▸ **Problem to solve**: In the entries below, spot each line with the word "shape" and copy it.

[Stored data]

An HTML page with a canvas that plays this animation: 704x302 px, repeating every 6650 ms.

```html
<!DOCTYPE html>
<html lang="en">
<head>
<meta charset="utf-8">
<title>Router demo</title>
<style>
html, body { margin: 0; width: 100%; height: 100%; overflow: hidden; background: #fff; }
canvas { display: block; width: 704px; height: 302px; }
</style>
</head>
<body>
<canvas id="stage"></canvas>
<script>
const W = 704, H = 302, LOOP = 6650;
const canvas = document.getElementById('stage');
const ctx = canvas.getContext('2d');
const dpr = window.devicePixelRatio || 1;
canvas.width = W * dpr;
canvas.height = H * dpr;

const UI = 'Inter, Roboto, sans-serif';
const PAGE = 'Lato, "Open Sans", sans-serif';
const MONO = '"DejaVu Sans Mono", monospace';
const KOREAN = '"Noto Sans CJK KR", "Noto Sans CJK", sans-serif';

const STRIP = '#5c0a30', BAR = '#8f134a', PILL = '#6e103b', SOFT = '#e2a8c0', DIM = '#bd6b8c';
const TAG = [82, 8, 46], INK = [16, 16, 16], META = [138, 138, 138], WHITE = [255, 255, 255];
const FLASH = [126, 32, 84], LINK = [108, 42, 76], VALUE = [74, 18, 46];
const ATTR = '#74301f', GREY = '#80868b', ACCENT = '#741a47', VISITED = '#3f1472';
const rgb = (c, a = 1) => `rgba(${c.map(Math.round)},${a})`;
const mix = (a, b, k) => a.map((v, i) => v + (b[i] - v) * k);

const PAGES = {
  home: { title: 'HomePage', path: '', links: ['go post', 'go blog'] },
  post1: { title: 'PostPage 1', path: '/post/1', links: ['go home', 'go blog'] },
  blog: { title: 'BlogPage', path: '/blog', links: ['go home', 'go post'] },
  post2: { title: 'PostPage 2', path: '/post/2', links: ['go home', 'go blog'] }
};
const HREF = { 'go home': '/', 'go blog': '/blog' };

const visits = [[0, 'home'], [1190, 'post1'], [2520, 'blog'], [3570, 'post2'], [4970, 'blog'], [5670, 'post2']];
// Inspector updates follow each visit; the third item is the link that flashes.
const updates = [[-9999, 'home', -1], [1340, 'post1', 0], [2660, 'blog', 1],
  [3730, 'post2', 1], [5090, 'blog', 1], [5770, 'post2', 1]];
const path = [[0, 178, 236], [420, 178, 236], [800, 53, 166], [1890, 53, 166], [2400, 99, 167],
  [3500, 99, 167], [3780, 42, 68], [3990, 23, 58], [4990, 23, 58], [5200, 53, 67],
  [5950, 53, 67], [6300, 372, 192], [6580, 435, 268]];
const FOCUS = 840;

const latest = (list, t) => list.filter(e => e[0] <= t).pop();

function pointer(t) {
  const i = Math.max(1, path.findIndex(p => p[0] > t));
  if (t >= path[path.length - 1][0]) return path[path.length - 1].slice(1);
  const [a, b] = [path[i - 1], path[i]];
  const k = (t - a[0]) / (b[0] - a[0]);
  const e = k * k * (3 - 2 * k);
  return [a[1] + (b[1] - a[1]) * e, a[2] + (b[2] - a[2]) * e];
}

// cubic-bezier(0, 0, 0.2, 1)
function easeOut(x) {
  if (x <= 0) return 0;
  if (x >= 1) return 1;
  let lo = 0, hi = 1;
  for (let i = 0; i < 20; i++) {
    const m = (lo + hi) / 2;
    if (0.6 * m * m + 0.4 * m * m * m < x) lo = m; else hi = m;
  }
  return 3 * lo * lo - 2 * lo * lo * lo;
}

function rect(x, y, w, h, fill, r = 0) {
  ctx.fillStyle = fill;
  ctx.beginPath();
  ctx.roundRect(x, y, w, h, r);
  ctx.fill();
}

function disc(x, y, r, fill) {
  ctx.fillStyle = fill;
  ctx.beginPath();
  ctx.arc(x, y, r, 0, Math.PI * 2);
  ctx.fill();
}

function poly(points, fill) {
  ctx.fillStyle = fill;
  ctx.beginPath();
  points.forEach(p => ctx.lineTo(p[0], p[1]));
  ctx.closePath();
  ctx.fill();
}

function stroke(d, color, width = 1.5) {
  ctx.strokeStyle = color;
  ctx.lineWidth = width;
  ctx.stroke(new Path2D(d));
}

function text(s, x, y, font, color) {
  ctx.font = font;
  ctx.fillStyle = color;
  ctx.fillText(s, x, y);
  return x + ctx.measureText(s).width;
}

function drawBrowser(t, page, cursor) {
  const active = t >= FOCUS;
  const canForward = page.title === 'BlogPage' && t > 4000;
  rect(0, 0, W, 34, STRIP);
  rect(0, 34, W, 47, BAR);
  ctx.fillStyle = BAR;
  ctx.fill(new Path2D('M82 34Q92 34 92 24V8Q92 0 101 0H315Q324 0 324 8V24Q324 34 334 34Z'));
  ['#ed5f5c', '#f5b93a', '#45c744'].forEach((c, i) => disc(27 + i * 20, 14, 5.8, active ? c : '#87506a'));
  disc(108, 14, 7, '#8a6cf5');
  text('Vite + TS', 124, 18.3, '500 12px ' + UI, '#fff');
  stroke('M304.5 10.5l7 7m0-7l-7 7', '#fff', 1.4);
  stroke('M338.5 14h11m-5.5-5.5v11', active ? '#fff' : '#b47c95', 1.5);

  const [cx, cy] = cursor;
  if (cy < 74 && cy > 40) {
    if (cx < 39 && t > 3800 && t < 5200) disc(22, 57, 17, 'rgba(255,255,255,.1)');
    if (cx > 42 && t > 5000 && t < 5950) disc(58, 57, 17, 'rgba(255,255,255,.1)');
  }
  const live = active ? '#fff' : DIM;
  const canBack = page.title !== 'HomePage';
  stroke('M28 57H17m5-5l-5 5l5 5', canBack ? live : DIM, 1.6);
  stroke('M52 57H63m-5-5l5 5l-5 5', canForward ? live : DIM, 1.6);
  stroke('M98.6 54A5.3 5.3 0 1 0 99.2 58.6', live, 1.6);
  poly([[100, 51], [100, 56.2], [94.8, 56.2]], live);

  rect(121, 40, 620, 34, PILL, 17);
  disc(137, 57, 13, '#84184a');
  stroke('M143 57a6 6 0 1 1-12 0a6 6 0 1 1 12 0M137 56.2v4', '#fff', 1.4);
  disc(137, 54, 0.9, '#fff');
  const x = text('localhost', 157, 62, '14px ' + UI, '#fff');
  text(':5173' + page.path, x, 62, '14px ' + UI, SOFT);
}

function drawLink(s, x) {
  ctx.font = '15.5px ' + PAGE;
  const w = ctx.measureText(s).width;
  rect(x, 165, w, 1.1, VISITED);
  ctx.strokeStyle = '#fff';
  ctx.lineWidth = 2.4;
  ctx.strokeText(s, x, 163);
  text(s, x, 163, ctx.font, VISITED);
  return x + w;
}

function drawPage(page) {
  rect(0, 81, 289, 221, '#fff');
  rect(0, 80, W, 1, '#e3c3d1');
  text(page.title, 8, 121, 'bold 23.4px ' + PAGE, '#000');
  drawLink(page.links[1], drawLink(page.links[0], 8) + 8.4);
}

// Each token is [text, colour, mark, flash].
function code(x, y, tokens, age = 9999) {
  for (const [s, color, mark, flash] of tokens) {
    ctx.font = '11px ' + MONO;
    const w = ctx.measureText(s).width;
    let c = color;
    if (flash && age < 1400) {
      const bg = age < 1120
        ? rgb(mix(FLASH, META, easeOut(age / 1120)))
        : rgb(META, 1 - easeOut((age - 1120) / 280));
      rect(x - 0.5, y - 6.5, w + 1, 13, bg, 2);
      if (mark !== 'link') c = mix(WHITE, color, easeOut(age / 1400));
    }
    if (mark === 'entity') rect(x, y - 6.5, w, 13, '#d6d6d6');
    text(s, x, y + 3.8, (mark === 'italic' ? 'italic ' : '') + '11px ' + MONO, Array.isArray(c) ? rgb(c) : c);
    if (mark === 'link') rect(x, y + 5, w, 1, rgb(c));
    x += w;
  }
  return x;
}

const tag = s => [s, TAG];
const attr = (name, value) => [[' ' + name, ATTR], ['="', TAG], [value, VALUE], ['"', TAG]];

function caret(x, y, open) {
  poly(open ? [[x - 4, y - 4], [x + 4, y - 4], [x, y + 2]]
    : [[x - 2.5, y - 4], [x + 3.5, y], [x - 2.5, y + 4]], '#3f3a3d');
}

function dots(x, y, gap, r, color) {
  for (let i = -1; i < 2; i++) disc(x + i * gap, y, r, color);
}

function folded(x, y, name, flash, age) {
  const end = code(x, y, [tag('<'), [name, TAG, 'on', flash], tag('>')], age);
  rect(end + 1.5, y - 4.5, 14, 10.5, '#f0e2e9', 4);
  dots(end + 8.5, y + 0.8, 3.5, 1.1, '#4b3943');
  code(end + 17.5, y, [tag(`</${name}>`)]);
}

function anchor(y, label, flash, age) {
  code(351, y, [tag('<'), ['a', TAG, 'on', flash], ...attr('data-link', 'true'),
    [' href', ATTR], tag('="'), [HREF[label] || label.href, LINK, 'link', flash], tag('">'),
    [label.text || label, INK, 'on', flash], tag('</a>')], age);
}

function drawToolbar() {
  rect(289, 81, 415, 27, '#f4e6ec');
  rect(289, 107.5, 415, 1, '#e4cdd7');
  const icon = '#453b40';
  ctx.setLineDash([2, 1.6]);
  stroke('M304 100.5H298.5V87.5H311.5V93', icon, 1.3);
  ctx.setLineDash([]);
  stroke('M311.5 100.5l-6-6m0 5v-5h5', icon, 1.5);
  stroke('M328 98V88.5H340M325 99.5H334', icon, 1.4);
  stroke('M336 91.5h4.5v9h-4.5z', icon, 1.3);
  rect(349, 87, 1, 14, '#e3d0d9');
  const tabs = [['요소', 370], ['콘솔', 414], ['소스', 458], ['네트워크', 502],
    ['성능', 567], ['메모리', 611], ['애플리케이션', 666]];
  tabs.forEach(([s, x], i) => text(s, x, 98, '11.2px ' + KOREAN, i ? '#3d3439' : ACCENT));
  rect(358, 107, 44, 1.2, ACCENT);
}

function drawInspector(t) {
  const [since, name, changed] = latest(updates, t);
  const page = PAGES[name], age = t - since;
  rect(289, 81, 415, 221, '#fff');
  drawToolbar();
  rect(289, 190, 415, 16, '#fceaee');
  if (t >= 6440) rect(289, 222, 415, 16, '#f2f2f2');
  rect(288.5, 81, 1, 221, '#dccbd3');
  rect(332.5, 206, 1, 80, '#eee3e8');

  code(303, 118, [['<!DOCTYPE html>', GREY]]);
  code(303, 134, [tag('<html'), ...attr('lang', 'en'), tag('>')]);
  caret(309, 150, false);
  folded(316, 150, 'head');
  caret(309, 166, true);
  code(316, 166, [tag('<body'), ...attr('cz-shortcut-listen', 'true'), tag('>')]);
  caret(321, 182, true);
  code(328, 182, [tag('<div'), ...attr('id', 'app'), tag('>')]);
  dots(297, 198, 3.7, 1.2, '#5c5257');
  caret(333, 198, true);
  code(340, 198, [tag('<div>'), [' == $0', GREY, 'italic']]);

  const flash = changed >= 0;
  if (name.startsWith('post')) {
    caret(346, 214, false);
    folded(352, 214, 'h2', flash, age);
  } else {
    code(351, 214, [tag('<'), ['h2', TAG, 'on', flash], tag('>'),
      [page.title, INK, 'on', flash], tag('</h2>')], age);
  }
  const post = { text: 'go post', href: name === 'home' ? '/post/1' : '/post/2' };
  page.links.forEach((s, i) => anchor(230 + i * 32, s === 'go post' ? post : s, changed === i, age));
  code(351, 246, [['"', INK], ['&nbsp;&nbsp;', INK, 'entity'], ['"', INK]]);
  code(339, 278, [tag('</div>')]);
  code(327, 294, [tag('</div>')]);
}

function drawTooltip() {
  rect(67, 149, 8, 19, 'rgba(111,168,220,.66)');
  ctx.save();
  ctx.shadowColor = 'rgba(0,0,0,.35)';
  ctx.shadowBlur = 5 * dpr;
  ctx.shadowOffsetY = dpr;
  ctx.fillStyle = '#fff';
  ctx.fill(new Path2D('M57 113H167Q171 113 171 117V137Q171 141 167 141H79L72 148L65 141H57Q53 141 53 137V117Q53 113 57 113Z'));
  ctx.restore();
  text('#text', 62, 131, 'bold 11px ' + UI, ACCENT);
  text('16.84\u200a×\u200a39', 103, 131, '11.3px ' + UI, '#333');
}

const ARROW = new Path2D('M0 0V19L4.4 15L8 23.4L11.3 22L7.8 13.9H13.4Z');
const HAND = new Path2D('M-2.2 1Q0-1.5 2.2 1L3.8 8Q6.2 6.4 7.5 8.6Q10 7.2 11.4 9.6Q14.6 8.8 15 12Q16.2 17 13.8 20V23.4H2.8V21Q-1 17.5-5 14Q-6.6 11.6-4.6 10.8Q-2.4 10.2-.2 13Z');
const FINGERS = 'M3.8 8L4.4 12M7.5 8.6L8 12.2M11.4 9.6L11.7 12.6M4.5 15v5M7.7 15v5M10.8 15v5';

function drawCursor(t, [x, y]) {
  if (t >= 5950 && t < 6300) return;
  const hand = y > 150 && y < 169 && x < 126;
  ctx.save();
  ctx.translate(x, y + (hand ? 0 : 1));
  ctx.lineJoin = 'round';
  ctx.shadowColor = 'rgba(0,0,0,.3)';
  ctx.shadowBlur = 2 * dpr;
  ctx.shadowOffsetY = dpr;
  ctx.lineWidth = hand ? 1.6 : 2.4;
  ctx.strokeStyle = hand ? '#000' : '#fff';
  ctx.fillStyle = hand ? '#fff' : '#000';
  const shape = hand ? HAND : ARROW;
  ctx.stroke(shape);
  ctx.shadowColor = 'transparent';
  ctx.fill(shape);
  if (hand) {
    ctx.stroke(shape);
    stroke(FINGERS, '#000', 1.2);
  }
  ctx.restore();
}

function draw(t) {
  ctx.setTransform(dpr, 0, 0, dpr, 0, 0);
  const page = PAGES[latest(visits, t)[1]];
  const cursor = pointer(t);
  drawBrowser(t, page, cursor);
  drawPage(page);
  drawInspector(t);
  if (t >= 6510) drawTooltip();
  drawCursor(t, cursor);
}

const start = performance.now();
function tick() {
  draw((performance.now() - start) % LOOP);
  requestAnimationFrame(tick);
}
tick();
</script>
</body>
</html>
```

▸ **Solved exercise**:
  const shape = hand ? HAND : ARROW;
  ctx.stroke(shape);
  ctx.fill(shape);
    ctx.stroke(shape);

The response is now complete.